> Activity: All lines holding the word "html" should be located in the records and copied.

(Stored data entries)
——

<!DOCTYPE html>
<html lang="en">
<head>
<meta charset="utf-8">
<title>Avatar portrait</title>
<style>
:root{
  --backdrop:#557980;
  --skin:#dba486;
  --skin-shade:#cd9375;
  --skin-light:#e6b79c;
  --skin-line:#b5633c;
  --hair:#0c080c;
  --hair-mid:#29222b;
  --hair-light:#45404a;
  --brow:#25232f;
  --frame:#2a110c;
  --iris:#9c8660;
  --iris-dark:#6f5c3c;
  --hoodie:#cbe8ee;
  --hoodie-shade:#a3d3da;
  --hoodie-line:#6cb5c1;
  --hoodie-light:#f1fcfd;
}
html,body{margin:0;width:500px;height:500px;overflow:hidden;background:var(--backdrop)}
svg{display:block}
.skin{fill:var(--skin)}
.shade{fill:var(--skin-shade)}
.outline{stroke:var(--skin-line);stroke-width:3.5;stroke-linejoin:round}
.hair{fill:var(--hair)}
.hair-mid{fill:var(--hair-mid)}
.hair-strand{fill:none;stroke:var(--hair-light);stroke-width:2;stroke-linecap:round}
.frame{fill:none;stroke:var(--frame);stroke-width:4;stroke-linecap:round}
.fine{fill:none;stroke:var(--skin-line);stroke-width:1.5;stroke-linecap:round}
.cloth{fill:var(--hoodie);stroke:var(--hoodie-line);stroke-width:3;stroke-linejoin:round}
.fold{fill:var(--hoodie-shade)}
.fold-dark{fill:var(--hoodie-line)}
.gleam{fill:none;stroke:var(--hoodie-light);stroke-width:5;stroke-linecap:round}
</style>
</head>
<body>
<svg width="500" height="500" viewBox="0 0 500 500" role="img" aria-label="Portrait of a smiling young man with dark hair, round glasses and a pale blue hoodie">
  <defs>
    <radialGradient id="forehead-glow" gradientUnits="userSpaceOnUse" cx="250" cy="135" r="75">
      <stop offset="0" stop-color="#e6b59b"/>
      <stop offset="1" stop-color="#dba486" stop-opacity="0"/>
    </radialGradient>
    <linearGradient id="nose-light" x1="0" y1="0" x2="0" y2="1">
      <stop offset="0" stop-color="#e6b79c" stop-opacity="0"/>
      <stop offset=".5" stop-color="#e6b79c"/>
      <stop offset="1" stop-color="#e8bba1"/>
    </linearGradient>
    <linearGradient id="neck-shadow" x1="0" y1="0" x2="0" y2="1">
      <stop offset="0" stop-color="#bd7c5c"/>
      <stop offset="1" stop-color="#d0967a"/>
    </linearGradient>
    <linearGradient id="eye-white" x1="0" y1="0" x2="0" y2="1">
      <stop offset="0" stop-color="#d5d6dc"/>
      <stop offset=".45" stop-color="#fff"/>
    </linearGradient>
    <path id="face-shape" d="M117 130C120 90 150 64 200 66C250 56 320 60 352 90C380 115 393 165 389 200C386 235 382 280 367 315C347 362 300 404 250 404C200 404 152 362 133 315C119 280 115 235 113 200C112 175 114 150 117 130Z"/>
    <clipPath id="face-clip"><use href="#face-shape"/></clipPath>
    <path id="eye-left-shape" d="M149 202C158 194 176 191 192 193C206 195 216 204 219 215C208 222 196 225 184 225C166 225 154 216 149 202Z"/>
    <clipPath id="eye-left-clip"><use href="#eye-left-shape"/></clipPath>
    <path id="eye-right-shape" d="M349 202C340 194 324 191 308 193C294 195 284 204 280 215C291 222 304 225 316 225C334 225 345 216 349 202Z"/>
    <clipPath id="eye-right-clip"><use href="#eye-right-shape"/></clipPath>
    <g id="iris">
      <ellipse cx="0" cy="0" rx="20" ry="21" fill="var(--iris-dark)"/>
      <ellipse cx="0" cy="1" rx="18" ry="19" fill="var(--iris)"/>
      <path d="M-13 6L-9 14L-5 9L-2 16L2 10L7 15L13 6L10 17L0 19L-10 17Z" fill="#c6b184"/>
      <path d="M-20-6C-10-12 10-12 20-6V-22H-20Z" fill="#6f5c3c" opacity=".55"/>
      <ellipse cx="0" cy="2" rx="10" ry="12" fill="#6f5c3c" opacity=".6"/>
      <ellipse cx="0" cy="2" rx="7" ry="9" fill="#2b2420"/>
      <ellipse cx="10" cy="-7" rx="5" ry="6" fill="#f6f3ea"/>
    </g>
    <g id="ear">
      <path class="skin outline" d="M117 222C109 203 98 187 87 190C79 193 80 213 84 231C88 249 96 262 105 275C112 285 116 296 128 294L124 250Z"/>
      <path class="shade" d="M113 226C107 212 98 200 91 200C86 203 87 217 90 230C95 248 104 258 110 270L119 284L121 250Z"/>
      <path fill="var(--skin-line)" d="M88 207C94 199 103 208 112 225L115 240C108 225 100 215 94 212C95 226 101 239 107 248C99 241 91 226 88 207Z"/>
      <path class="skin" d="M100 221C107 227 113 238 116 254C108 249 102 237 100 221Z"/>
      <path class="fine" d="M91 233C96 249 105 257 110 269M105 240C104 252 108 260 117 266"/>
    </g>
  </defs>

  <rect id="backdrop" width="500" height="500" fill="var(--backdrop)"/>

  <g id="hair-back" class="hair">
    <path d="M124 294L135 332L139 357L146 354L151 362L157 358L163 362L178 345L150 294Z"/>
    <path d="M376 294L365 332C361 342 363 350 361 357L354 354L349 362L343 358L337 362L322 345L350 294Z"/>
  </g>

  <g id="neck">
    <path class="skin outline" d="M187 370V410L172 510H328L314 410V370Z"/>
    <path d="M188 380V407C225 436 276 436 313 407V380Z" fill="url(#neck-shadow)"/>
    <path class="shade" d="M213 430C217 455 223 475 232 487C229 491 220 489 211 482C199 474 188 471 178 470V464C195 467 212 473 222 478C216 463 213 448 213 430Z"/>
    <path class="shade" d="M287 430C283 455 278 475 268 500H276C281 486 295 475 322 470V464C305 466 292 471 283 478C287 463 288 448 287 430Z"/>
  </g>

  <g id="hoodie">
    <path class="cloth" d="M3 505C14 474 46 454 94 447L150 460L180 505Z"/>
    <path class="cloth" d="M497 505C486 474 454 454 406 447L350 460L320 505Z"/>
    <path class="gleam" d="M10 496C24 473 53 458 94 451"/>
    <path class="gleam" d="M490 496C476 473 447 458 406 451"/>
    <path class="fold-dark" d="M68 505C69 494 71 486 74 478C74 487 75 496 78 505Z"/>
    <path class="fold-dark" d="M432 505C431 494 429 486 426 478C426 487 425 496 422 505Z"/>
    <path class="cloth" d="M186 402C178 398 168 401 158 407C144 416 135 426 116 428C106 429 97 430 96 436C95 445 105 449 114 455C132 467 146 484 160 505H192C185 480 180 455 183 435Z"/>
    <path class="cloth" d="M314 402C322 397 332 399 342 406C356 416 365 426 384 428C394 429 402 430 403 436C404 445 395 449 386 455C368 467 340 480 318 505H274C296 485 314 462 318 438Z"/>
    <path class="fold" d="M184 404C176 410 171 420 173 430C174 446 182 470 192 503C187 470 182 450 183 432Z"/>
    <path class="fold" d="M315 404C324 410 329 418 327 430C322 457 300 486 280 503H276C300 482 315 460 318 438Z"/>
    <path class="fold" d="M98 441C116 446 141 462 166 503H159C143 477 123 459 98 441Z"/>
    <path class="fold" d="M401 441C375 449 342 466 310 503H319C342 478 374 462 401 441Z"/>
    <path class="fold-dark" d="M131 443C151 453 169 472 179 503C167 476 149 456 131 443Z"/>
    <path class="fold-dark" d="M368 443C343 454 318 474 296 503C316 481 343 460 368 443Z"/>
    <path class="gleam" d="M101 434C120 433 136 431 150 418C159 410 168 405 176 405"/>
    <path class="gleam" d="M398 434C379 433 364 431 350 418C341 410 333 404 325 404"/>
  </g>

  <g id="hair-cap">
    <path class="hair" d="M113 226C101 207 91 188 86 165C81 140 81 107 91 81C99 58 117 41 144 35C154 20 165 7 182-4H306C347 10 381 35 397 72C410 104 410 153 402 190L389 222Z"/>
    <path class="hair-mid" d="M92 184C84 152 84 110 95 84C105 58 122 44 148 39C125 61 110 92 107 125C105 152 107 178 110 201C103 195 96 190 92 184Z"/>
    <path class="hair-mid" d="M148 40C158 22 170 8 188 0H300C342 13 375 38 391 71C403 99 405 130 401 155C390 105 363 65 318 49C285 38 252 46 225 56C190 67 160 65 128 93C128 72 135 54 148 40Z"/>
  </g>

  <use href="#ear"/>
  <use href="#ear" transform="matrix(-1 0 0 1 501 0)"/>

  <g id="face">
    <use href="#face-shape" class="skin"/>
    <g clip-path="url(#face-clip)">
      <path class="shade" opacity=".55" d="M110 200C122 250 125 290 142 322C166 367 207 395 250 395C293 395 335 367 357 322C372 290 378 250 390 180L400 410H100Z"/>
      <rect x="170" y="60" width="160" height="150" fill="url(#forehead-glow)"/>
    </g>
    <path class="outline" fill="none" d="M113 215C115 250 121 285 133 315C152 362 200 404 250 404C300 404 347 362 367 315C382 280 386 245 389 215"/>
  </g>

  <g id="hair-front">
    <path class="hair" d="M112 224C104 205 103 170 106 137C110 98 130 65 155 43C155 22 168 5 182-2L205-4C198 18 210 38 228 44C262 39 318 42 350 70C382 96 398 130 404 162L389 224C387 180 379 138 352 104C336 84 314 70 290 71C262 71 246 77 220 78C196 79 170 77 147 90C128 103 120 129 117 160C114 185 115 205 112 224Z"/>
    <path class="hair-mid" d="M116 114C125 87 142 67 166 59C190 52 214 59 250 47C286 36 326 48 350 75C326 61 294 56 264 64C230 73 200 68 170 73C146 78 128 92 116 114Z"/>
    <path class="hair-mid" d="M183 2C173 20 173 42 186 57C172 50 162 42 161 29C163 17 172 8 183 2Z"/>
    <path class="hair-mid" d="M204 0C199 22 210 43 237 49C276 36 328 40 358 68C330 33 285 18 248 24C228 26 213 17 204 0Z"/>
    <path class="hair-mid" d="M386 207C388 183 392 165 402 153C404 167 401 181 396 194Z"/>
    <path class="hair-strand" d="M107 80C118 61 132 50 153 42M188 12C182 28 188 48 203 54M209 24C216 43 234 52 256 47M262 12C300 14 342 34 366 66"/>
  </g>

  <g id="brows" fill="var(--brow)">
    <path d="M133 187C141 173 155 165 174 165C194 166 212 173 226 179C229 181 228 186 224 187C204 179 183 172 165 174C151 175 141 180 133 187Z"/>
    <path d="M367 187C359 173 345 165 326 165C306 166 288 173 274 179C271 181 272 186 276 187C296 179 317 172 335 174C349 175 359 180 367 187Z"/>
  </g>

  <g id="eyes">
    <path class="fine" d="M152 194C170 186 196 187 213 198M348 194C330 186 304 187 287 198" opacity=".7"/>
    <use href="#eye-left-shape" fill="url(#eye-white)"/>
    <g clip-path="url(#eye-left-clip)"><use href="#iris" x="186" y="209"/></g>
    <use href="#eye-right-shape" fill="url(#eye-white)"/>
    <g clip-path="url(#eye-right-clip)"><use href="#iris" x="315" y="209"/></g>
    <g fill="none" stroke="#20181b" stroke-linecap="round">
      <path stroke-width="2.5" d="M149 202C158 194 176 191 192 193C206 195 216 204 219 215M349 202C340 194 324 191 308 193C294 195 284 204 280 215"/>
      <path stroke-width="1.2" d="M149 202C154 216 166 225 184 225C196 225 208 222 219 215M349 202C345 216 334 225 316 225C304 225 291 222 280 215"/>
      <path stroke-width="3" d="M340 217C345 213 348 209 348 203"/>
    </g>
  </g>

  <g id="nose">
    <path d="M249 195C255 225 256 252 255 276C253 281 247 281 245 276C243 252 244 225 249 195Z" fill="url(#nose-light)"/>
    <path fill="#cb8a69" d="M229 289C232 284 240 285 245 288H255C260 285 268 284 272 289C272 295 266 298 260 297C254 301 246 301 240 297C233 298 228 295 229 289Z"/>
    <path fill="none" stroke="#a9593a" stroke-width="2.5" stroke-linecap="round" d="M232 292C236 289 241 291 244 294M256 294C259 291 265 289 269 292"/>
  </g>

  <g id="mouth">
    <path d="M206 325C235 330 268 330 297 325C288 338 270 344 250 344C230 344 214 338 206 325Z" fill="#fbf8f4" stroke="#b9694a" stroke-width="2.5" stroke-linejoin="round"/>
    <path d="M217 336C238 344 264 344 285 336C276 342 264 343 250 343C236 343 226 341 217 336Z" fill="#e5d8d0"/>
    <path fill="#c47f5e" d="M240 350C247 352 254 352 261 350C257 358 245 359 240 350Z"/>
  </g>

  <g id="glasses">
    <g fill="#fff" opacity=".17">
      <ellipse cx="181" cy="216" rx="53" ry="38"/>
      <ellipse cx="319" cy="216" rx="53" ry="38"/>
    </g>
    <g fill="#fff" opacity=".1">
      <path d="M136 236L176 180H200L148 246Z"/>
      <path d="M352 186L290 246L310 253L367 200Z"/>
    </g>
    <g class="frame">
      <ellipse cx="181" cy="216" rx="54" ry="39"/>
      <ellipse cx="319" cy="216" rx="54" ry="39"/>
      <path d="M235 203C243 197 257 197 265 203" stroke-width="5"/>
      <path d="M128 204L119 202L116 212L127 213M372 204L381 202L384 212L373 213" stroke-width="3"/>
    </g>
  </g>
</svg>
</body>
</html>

——

> Written solution:
<!DOCTYPE html>
<html lang="en">
html,body{margin:0;width:500px;height:500px;overflow:hidden;background:var(--backdrop)}
</html>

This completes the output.